It is mid-July, it’s very hot, our taxes are due shortly, road rage is killing innocents in Delhi, and we have no idea why some Presidential candidates wear their saris that way. No wonder, then, that the word on everybody’s lips these days is: infidelity.
No, actually, it’s just that the word infidelity is on everybody’s lips at almost all times, and has been so for the last several ice ages, which is as long as it has taken India to concede that if sexuality is incompatible with Indianness, then it is really very difficult to explain why there are a billion of us. And just when you thought it was safe to get into that water, along come the sharks.
Based on a number of spontaneously conducted conversations with quite a wide range of people over the last couple of months, I’ve concluded that close to one hundred percent of humanity is either quite interested in the idea of cheating on their partner, or quite interested in the idea of cheating on their partner again. (The tiny remaining percentage didn’t understand the question because they were daydreaming about a really good presidential candidate.)
I consider myself quite open-minded, but I confess to being quite surprised at just how many steamy currents simmer under the surface of so many seemingly staid marriages and relationships, and how strong those currents are. All I can say is that while I wasn’t raised by Irish nuns in a convent school, and despite being deemed a bit of a wild child in my misspent youth, I’m a little disappointed to find myself on the boring end of a vast and turbulent spectrum.

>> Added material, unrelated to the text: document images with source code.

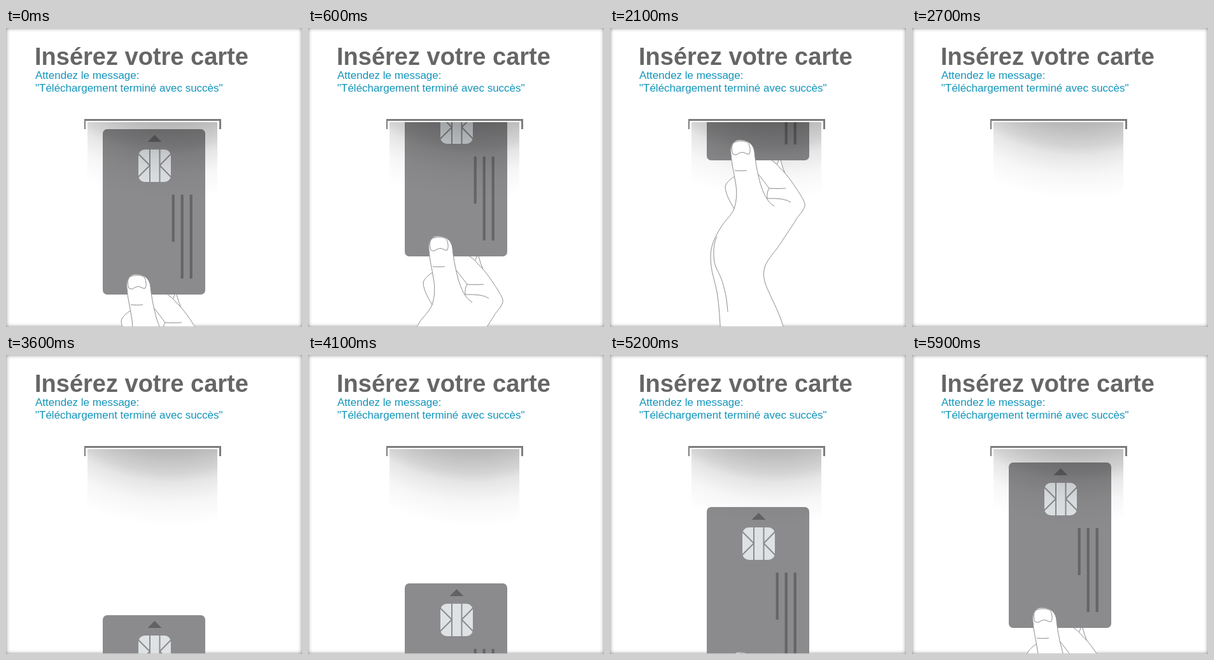
These frames come from a looping animation (465x470 px, 6 s). An HTML page:

```html
<!DOCTYPE html>
<html lang="fr">
<head>
<meta charset="utf-8">
<title>Insérez votre carte</title>
<style>
  html, body { margin: 0; width: 100%; height: 100%; overflow: hidden; background: #fff; }
  svg { position: absolute; left: 0; top: 0; }
  .frame { position: absolute; inset: 0; box-shadow: inset 0 0 6px rgba(0, 0, 0, .5); }
  text { font-family: "Liberation Sans", Arial, sans-serif; font-size: 17px; fill: #1295bb; }
  .title { font-size: 38px; font-weight: bold; fill: #666; }
  .hand path { fill: none; stroke: #8c8c8c; stroke-width: 1; stroke-linejoin: round; }
  .hand .skin { fill: #fff; }
</style>
</head>
<body>
<div class="frame"></div>
<svg width="465" height="470" viewBox="0 0 465 470">
  <defs>
    <radialGradient id="dark" gradientUnits="userSpaceOnUse" cx="260" cy="-60" r="330">
      <stop offset=".63" stop-opacity=".29"/>
      <stop offset=".745" stop-opacity=".17"/>
      <stop offset=".79" stop-opacity=".1"/>
      <stop offset=".88" stop-opacity=".035"/>
      <stop offset="1" stop-opacity="0"/>
    </radialGradient>
    <rect id="shade" x="128" y="148" width="204" height="122" fill="url(#dark)"/>
    <clipPath id="slot"><rect y="148" width="465" height="321"/></clipPath>
    <clipPath id="reach"><rect y="143" width="465" height="326"/></clipPath>
    <clipPath id="face"><rect class="move" x="152" y="159" width="161" height="260" rx="7"/></clipPath>
  </defs>

  <text class="title" x="45" y="58">Insérez votre carte</text>
  <text x="46" y="80">Attendez le message:</text>
  <text x="46" y="100">"Téléchargement terminé avec succès"</text>

  <path d="M123 143H338V159H335V146H125V159H123Z" fill="#7b7d7b"/>
  <use href="#shade"/>

  <!-- palm and fingers behind the card -->
  <g clip-path="url(#reach)"><g class="move"><g class="hand" transform="translate(0 211)">
    <path class="skin" d="M268 200V208Q271 220 276 231L284 243L262 216Z"/>
    <path class="skin" d="M196 233C188 238 181 245 181 250C182 262 188 272 195 284
      C190 296 181 302 175 312C165 328 158 342 158 360C158 382 165 398 168 415C172 440 172 455 174 480L177 560
      H306C298 520 285 500 272 469C266 448 257 432 250 416C243 402 240 390 242 381C243 368 258 353 265 343L292 302
      C294 296 303 290 306 280C307 274 302 268 299 262C290 248 279 231 268 221Q262 213 254 208L245 200H205Z"/>
    <path d="M168 328C161 340 162 365 166 375C173 390 176 395 179 408C183 422 184 434 185 446"/>
    <path d="M233 230Q242 241 250 252Q263 253 276 252M250 252Q246 258 247 268Q275 267 284 274"/>
  </g></g></g>

  <g clip-path="url(#slot)"><g clip-path="url(#face)">
    <g class="move">
      <rect x="152" y="159" width="161" height="260" fill="#8b8b8d"/>
      <path d="M233.5 168L244.5 179H222.5Z" fill="#626264"/>
      <rect x="208" y="191" width="51" height="51" rx="10" fill="#dee2e5"/>
      <path d="M226 191V242M241.500 191V242M207 197L226 216L207 235M260 197L241.500 216L260 235"
        fill="none" stroke="#8b8b8d" stroke-width="2"/>
      <path d="M262.700 262V336M276.700 262V394M290.700 262V394" stroke="#656567" stroke-width="4.200"/>
    </g>
    <use href="#shade"/>
  </g></g>

  <!-- thumb in front of the card -->
  <g clip-path="url(#reach)"><g class="move"><g class="hand" transform="translate(0 211)">
    <path class="skin" d="M195 284C199 272 200 258 197 242C195 228 191 214 190 198
      C188 184 194 176 204 176C217 176 226 183 227 196C229 216 233 232 236 244C241 260 247 274 258 280"/>
    <path d="M193 198C190 190 191 181 197 179C205 177 215 177 218 182C220 187 221 193 219 198
      M193 198Q196 200 199 199Q207 193 213 197Q216 199 219 198M196 224Q205 225 215 224"/>
  </g></g></g>
</svg>
<script>
  const STEP = 100, LOOP = 6000, HIDDEN = 400;
  const parts = document.querySelectorAll('.move');

  // Vertical distance of card and hand from their place at the slot.
  function offset(k) {
    if (k < 27) return -Math.round(10.05 * k);
    if (k < 32) return HIDDEN;
    if (k <= 45) return 610 - 10 * k;
    if (k <= 52) return Math.round(160 - 80 * (k - 45) / 7);
    return 600 - 10 * k;
  }

  function draw() {
    const y = offset(Math.floor(performance.now() % LOOP / STEP));
    for (const part of parts) part.setAttribute('transform', `translate(0 ${y})`);
    requestAnimationFrame(draw);
  }
  draw();
</script>
</body>
</html>
```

What I’m not surprised about is that while this spate of illicit activity occasionally has something to do with problems within people’s legitimate relationships, most often it does not: it’s just really a matter of lustful and/or emotional greed (where greed is defined not as excess, but as ‘intense and selfish desire’). If you still buy the popular image of urban India as prudish and reactionary, you’re out of the loop. If you thought that the scenario presented in the recent Bollywood movie Life in a Metro—in which people are cheating even on the people they’re cheating with—was overstating the case, which I did, then think again, or conduct your own secret ballot. And if you haven’t seen the movie: don’t, it’s a snorer.
For those people now yawning and thinking, “tell me something I don’t know,” you don’t fall into my preferred reader profile and should go away now. But for those of you who greet this news with their mouths in a little round o, I’ve got this to say: how would you describe the smell of that coffee?
As an experiment, I had someone I know go through her phone book and, without mentioning names, sum up the love life of each person in it. The results overwhelmingly show that they should either say the vow of fidelity much louder at weddings, because people are not hearing it, or just leave it out of the whole ceremony because it really cramps people’s style. They also show that infidelity is a wonderfully democratic thing, ranging over all kinds of type, sexuality, age, partnership agreement, and so forth.
All it really proves is what one might suspect anyway: that young(ish) urban Indians are as active in the extramarital/extrarelational department as any young people anywhere else, whether Murli Manohar Joshi likes it or not. It puts me in mind of something I recently read in which a father is quoted passing on the torch of human learning to his anguished offspring: “If you want monogamy,” he says unsympathetically, “go marry a swan.”